TASK PROMPT:
Everything in the listing below should be repeated verbatim, apart from the pictures.

- - - -

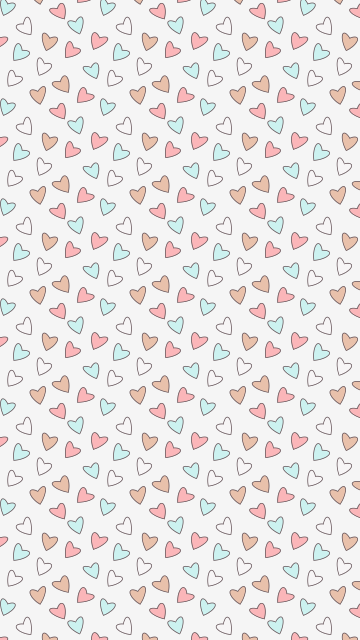
Reproduce this pattern procedurally as a Shadertoy shader.

```glsl
// Small outlined hearts in pastel colours on a pale ground.
// A square tile repeats over the canvas; in it a jittered lattice places
// the hearts, each a sheared ellipse mirrored about its axis.

const int HEARTS = 14;

vec3 hash3(float n) {
    return fract(sin(n * vec3(12.99, 78.23, 39.43) + 1.7) * 4375.85);
}

mat2 rotate(float a) {
    float c = cos(a), s = sin(a);
    return mat2(c, s, -s, c);
}

// Approximate signed distance: implicit curve divided by its gradient length
float heartDistance(vec2 p, float size) {
    const float widen = 1.24, lobe = 1.1;
    p = p / size + vec2(0.0, 0.24);
    float x = abs(p.x) / widen;
    vec2 q = vec2(x, p.y - lobe * x);
    float r = max(length(q), 1e-3);
    vec2 slope = vec2((q.x - lobe * q.y) / widen, q.y) / r;
    return size * (r - 1.0) / max(length(slope), 0.35);
}

vec3 heartColor(int kind) {
    if (kind == 0) return vec3(0.985, 0.715, 0.725); // pink
    if (kind == 1) return vec3(0.80, 0.95, 0.94);    // aqua
    if (kind == 2) return vec3(0.97, 0.96, 0.965);   // white
    return vec3(0.915, 0.755, 0.67);                 // tan
}

// Share of a pixel lying inside an edge at distance d
float coverage(float d, float pixel) {
    return clamp(0.5 - d / pixel, 0.0, 1.0);
}

void mainImage(out vec4 fragColor, in vec2 fragCoord) {
    float pixel = 3.6 / iResolution.x;   // 3.6 tiles across the canvas
    vec2 tile = fragCoord * pixel;
    vec3 ink = vec3(0.36, 0.29, 0.31);
    vec3 color = vec3(0.96);

    for (int i = 0; i < HEARTS; i++) {
        float n = float(i);
        vec3 rnd = hash3(n + 1.0);
        vec3 form = hash3(n + 31.0);

        // Lattice point with jitter, wrapped so the tile has no seams
        vec2 center = vec2(n, 4.0 * n) / float(HEARTS) + (rnd.xy - 0.5) * 0.064;
        vec2 p = fract(tile - center + 0.5) - 0.5;

        // Tilt and a slight hand-drawn lean
        p = rotate((rnd.z - 0.5) * 1.4) * p;
        p.x += (form.x - 0.5) * 0.3 * p.y;
        float d = heartDistance(p, 0.0625 * mix(0.95, 1.05, form.y));

        // Fill, then a thin outline
        int kind = (i * 5 % HEARTS) % 4;
        float halfLine = 0.0036;
        color = mix(color, heartColor(kind), coverage(d, pixel));
        float line = coverage(d - halfLine, pixel) - coverage(d + halfLine, pixel);
        color = mix(color, ink, line);
    }
    fragColor = vec4(color, 1.0);
}
```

- - - -

RESULT BELOW:
Reproduce this pattern procedurally as a Shadertoy shader.

```glsl
// Small outlined hearts in pastel colours on a pale ground.
// A square tile repeats over the canvas; in it a jittered lattice places
// the hearts, each a sheared ellipse mirrored about its axis.

const int HEARTS = 14;

vec3 hash3(float n) {
    return fract(sin(n * vec3(12.99, 78.23, 39.43) + 1.7) * 4375.85);
}

mat2 rotate(float a) {
    float c = cos(a), s = sin(a);
    return mat2(c, s, -s, c);
}

// Approximate signed distance: implicit curve divided by its gradient length
float heartDistance(vec2 p, float size) {
    const float widen = 1.24, lobe = 1.1;
    p = p / size + vec2(0.0, 0.24);
    float x = abs(p.x) / widen;
    vec2 q = vec2(x, p.y - lobe * x);
    float r = max(length(q), 1e-3);
    vec2 slope = vec2((q.x - lobe * q.y) / widen, q.y) / r;
    return size * (r - 1.0) / max(length(slope), 0.35);
}

vec3 heartColor(int kind) {
    if (kind == 0) return vec3(0.985, 0.715, 0.725); // pink
    if (kind == 1) return vec3(0.80, 0.95, 0.94);    // aqua
    if (kind == 2) return vec3(0.97, 0.96, 0.965);   // white
    return vec3(0.915, 0.755, 0.67);                 // tan
}

// Share of a pixel lying inside an edge at distance d
float coverage(float d, float pixel) {
    return clamp(0.5 - d / pixel, 0.0, 1.0);
}

void mainImage(out vec4 fragColor, in vec2 fragCoord) {
    float pixel = 3.6 / iResolution.x;   // 3.6 tiles across the canvas
    vec2 tile = fragCoord * pixel;
    vec3 ink = vec3(0.36, 0.29, 0.31);
    vec3 color = vec3(0.96);

    for (int i = 0; i < HEARTS; i++) {
        float n = float(i);
        vec3 rnd = hash3(n + 1.0);
        vec3 form = hash3(n + 31.0);

        // Lattice point with jitter, wrapped so the tile has no seams
        vec2 center = vec2(n, 4.0 * n) / float(HEARTS) + (rnd.xy - 0.5) * 0.064;
        vec2 p = fract(tile - center + 0.5) - 0.5;

        // Tilt and a slight hand-drawn lean
        p = rotate((rnd.z - 0.5) * 1.4) * p;
        p.x += (form.x - 0.5) * 0.3 * p.y;
        float d = heartDistance(p, 0.0625 * mix(0.95, 1.05, form.y));

        // Fill, then a thin outline
        int kind = (i * 5 % HEARTS) % 4;
        float halfLine = 0.0036;
        color = mix(color, heartColor(kind), coverage(d, pixel));
        float line = coverage(d - halfLine, pixel) - coverage(d + halfLine, pixel);
        color = mix(color, ink, line);
    }
    fragColor = vec4(color, 1.0);
}
```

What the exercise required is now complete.